═══ STUDY MATERIAL ═══
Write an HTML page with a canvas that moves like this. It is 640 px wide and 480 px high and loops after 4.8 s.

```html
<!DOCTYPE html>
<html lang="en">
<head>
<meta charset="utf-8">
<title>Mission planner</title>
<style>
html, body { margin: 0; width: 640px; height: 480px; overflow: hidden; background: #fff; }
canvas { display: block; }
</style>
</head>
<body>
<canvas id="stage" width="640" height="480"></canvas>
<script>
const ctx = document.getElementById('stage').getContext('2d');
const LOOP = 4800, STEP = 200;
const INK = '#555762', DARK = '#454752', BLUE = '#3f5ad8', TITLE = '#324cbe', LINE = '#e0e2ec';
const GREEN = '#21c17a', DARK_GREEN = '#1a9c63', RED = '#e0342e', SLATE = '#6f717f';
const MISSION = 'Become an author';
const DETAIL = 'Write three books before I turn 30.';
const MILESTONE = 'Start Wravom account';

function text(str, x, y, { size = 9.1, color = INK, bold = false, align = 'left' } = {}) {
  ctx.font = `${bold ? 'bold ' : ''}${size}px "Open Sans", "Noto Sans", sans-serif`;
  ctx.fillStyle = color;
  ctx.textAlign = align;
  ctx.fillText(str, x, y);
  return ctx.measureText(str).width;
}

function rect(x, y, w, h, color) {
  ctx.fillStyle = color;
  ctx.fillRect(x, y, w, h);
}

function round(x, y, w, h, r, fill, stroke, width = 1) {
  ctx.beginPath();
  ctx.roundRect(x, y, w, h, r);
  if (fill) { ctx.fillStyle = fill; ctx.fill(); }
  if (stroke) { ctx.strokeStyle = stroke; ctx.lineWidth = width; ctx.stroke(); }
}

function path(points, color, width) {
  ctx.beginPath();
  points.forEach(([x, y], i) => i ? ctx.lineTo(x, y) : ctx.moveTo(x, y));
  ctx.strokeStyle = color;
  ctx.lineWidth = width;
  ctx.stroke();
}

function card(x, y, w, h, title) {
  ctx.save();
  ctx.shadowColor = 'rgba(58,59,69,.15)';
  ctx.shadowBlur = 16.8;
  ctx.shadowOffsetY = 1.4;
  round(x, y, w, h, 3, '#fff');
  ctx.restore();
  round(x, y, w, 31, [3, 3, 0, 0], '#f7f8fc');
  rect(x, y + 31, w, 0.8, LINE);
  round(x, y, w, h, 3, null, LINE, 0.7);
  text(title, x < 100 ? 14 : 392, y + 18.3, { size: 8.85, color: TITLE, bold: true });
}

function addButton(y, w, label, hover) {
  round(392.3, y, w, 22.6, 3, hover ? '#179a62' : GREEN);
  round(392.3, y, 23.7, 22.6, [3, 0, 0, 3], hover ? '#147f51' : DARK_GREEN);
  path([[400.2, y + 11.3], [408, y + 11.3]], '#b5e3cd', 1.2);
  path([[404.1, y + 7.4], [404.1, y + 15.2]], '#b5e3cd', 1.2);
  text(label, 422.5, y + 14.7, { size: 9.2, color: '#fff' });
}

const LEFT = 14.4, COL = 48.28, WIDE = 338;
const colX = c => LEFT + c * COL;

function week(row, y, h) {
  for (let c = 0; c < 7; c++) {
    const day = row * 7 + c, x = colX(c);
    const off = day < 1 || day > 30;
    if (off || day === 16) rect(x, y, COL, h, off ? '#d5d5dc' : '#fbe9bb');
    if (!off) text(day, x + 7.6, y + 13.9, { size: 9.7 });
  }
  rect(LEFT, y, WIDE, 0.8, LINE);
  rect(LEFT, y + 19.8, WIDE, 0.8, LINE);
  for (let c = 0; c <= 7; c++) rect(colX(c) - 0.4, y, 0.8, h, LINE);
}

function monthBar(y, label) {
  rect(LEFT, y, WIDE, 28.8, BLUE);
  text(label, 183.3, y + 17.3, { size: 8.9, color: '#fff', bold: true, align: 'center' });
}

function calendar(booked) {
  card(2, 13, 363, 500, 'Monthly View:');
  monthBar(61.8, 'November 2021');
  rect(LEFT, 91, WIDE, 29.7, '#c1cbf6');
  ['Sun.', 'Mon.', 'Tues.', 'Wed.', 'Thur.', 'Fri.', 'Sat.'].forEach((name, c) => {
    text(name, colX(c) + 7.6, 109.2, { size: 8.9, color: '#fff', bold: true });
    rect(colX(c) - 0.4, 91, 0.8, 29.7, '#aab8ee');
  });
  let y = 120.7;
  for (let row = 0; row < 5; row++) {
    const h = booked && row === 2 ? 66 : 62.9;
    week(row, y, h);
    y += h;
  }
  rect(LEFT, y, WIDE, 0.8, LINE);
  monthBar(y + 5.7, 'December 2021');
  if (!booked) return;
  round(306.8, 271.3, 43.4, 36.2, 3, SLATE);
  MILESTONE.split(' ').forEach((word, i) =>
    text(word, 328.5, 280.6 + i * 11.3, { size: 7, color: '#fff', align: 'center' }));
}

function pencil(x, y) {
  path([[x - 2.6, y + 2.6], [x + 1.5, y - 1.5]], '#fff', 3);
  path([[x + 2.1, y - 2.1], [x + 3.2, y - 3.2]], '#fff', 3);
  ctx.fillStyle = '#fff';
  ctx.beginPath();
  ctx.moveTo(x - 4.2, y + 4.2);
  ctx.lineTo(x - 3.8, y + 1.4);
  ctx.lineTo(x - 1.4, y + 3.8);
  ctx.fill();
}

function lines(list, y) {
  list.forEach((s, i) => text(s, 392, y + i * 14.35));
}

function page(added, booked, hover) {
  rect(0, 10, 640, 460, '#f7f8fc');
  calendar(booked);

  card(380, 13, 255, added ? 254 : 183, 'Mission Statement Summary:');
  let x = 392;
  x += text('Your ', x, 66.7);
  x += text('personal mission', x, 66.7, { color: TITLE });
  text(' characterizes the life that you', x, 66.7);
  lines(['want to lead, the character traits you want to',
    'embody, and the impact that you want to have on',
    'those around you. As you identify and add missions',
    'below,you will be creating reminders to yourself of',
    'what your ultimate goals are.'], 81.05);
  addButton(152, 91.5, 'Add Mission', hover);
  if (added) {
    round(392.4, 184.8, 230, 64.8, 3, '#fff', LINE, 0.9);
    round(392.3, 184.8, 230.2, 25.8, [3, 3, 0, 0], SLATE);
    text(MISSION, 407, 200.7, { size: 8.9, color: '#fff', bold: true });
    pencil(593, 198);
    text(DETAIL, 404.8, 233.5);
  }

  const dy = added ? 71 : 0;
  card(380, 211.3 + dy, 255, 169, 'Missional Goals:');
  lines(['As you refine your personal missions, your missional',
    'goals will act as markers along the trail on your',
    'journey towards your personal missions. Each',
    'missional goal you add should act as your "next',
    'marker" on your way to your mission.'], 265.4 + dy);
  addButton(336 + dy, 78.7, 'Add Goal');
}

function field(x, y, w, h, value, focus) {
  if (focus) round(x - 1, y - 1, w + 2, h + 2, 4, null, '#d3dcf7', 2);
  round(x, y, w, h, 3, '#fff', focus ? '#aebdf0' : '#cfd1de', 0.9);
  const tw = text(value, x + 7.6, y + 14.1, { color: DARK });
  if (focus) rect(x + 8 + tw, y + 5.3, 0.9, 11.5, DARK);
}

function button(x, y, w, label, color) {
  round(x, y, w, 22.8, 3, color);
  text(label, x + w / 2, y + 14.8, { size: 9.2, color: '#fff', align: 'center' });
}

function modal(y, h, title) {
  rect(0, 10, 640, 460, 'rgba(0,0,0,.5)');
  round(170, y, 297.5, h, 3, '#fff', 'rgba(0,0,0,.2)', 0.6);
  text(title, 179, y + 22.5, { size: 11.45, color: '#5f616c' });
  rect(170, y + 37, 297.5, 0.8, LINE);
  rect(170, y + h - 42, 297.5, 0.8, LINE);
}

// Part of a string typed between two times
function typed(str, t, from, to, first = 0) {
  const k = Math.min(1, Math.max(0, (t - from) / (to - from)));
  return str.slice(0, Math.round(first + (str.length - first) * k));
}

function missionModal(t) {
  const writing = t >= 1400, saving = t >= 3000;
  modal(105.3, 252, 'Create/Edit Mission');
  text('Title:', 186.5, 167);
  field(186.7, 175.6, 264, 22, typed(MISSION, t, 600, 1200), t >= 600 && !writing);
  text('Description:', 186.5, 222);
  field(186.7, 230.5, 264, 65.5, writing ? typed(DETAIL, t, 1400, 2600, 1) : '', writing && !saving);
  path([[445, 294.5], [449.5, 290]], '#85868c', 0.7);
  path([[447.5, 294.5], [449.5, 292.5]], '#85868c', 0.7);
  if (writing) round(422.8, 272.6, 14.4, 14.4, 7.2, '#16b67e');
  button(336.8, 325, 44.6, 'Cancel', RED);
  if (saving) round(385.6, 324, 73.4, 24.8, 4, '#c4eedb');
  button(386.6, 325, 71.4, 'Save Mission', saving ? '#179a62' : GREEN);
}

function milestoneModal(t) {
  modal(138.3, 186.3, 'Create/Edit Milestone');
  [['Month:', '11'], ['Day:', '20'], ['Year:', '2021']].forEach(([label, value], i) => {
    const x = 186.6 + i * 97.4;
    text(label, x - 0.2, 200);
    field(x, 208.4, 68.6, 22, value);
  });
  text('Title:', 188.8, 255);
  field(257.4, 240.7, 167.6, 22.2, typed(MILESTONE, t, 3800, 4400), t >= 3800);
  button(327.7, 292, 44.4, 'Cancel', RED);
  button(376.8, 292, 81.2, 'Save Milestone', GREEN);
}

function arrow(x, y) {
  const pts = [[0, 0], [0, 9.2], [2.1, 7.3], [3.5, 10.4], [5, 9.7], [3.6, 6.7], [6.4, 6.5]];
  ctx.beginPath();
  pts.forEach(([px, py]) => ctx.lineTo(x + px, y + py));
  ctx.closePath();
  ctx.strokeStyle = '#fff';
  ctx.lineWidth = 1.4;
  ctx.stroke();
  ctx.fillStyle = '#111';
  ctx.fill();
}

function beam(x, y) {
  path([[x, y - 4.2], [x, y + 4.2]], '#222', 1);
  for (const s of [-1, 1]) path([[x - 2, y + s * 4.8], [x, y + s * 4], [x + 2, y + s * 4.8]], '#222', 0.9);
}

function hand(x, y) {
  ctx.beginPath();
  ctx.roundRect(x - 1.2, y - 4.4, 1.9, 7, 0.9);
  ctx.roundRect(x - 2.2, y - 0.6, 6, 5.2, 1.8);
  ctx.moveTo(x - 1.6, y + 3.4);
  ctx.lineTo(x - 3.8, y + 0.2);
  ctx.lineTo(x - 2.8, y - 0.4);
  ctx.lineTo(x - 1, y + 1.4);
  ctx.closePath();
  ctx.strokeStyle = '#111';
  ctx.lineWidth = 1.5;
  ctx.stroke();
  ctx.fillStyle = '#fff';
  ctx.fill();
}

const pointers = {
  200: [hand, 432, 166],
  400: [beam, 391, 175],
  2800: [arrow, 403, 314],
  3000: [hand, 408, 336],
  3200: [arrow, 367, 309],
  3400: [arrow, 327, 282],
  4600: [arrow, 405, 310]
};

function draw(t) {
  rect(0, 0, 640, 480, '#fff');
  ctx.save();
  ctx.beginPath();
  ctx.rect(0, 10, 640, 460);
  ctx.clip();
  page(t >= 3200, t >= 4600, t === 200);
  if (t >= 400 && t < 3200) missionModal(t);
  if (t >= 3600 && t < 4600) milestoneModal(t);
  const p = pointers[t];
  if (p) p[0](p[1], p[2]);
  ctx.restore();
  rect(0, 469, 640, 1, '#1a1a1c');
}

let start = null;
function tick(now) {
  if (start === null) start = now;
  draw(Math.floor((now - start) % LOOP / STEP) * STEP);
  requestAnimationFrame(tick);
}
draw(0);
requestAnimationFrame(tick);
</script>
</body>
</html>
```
═══
Scan the records above for the string "label", then copy each line where it turns up.

function addButton(y, w, label, hover) {
  text(label, 422.5, y + 14.7, { size: 9.2, color: '#fff' });
function monthBar(y, label) {
  text(label, 183.3, y + 17.3, { size: 8.9, color: '#fff', bold: true, align: 'center' });
function button(x, y, w, label, color) {
  text(label, x + w / 2, y + 14.8, { size: 9.2, color: '#fff', align: 'center' });
  [['Month:', '11'], ['Day:', '20'], ['Year:', '2021']].forEach(([label, value], i) => {
    text(label, x - 0.2, 200);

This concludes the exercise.